> _Work required_:
The number of lines holding "title" is all you should give; count them in the records below.

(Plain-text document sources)
┌──

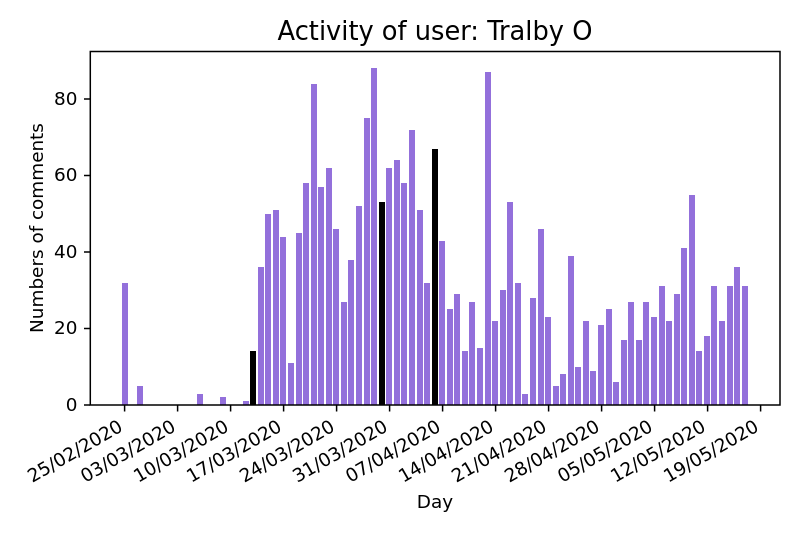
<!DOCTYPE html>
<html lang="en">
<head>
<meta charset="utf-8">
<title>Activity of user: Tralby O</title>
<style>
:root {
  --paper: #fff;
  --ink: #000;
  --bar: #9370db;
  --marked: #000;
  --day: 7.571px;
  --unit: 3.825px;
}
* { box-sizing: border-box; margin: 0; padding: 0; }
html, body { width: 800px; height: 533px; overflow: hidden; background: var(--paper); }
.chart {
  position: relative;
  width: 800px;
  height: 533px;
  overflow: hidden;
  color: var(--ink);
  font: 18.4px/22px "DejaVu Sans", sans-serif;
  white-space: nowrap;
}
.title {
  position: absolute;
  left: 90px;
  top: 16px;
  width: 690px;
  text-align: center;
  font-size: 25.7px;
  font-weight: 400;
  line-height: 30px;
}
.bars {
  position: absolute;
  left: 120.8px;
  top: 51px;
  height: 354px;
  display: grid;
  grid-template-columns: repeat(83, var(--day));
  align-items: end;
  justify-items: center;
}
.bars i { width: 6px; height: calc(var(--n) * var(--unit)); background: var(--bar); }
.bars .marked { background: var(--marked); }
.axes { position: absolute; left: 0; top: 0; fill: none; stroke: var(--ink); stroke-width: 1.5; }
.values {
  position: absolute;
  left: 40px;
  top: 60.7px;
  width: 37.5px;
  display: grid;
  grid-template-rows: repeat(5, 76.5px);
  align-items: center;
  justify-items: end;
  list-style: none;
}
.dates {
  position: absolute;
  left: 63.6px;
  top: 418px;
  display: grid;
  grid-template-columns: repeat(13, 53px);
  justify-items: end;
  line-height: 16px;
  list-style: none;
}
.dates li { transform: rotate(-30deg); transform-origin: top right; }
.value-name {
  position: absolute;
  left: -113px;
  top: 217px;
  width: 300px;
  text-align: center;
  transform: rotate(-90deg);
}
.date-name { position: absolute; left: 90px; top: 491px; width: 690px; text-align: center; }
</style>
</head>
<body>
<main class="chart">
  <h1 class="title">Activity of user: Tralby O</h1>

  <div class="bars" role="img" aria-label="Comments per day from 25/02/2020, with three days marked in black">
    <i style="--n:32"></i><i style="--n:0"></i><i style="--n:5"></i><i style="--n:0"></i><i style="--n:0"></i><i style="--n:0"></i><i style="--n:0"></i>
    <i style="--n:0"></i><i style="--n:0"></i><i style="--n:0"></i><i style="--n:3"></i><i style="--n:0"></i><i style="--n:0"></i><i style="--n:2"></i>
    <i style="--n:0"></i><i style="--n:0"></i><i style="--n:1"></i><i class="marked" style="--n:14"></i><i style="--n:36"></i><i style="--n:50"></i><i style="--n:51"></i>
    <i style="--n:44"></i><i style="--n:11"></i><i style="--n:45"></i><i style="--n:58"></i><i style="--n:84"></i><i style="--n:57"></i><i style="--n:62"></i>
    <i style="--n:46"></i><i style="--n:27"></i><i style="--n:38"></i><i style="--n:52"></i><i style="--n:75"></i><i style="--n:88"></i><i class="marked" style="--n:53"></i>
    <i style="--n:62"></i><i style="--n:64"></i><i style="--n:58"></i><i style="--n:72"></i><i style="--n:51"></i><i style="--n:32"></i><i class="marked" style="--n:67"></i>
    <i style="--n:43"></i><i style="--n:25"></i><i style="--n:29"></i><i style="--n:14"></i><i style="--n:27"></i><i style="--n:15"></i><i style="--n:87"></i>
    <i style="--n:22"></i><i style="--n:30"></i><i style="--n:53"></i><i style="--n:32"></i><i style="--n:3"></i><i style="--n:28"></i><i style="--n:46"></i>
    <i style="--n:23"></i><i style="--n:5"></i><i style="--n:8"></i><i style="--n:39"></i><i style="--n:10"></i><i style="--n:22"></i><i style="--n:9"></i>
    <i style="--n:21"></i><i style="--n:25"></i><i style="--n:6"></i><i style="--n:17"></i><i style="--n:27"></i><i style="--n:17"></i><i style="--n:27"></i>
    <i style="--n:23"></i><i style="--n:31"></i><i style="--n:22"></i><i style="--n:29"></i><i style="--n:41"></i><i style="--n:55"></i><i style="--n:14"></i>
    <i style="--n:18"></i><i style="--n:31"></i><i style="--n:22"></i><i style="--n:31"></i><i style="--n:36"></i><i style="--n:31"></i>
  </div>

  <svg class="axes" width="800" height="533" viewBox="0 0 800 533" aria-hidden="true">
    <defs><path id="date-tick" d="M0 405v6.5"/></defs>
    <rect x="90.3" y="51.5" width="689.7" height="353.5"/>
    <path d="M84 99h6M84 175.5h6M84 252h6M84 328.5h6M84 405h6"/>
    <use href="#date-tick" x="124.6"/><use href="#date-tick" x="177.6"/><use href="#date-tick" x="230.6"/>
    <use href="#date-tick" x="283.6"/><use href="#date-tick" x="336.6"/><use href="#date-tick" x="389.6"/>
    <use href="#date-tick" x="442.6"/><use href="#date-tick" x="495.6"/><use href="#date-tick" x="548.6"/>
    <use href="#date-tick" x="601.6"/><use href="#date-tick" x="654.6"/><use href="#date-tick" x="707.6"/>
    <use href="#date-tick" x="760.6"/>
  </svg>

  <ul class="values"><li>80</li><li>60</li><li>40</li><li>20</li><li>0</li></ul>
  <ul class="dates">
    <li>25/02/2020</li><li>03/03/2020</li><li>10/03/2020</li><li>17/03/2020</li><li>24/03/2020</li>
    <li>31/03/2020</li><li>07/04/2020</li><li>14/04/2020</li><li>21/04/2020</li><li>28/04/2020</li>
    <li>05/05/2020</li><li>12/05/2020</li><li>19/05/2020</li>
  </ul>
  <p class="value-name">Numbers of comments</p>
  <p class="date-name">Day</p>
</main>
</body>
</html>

└──
┌──

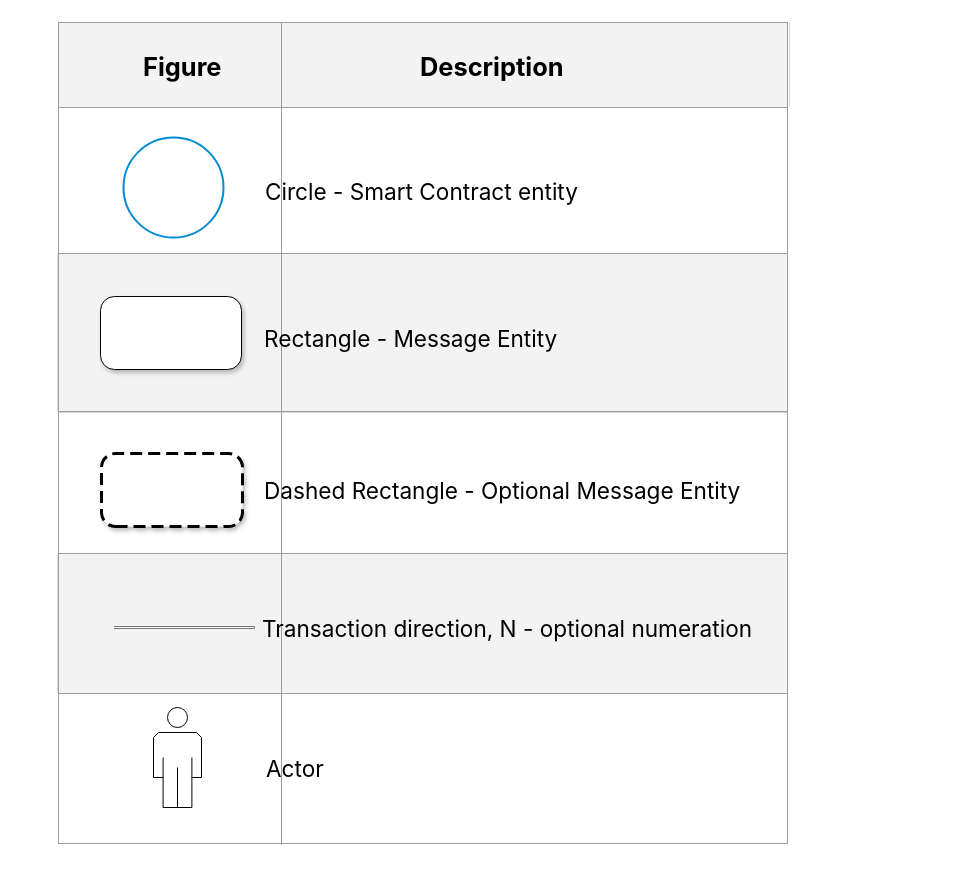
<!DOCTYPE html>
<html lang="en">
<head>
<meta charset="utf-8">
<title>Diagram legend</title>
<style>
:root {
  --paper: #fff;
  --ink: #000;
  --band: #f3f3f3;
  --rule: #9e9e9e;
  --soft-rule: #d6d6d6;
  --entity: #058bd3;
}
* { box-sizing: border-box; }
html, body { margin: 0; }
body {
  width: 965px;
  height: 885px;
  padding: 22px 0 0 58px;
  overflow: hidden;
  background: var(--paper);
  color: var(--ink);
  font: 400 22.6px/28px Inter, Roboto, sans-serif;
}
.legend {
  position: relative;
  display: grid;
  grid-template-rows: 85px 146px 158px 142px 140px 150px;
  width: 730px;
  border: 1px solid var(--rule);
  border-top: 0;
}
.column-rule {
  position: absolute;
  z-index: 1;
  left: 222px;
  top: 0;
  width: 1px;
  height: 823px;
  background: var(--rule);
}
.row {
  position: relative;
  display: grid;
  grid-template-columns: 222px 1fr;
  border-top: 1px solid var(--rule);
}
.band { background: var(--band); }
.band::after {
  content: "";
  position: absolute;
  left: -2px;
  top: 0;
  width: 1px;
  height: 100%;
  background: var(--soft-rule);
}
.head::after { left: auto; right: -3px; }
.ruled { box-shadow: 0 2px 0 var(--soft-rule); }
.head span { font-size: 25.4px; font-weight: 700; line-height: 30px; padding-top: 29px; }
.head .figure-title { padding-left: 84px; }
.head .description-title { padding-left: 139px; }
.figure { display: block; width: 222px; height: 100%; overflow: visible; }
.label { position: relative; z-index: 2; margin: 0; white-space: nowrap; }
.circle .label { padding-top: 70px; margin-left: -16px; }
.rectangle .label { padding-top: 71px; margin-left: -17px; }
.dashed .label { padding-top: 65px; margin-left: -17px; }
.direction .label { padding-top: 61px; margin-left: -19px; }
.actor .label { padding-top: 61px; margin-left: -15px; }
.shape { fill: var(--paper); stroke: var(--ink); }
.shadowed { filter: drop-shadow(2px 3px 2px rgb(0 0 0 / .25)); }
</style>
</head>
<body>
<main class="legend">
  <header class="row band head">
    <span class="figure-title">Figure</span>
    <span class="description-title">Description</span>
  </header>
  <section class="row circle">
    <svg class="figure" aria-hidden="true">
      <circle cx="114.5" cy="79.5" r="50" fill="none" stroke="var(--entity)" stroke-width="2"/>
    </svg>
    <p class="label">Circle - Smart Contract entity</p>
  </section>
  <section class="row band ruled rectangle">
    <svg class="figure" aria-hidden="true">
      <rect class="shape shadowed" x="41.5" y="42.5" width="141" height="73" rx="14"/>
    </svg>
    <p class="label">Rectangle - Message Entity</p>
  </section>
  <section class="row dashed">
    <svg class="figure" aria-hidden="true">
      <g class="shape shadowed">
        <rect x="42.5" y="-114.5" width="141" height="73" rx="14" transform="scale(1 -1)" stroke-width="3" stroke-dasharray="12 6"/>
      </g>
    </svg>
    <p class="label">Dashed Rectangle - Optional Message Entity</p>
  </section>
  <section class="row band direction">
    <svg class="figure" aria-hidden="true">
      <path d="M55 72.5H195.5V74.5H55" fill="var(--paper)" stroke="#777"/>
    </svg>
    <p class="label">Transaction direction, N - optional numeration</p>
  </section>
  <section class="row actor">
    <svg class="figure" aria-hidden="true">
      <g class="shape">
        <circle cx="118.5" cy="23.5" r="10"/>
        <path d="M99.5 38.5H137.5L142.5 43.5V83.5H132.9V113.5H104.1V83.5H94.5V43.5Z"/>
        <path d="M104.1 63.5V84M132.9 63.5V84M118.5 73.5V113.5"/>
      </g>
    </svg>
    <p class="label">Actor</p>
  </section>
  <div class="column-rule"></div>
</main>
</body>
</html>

└──

> _Answer section_:
8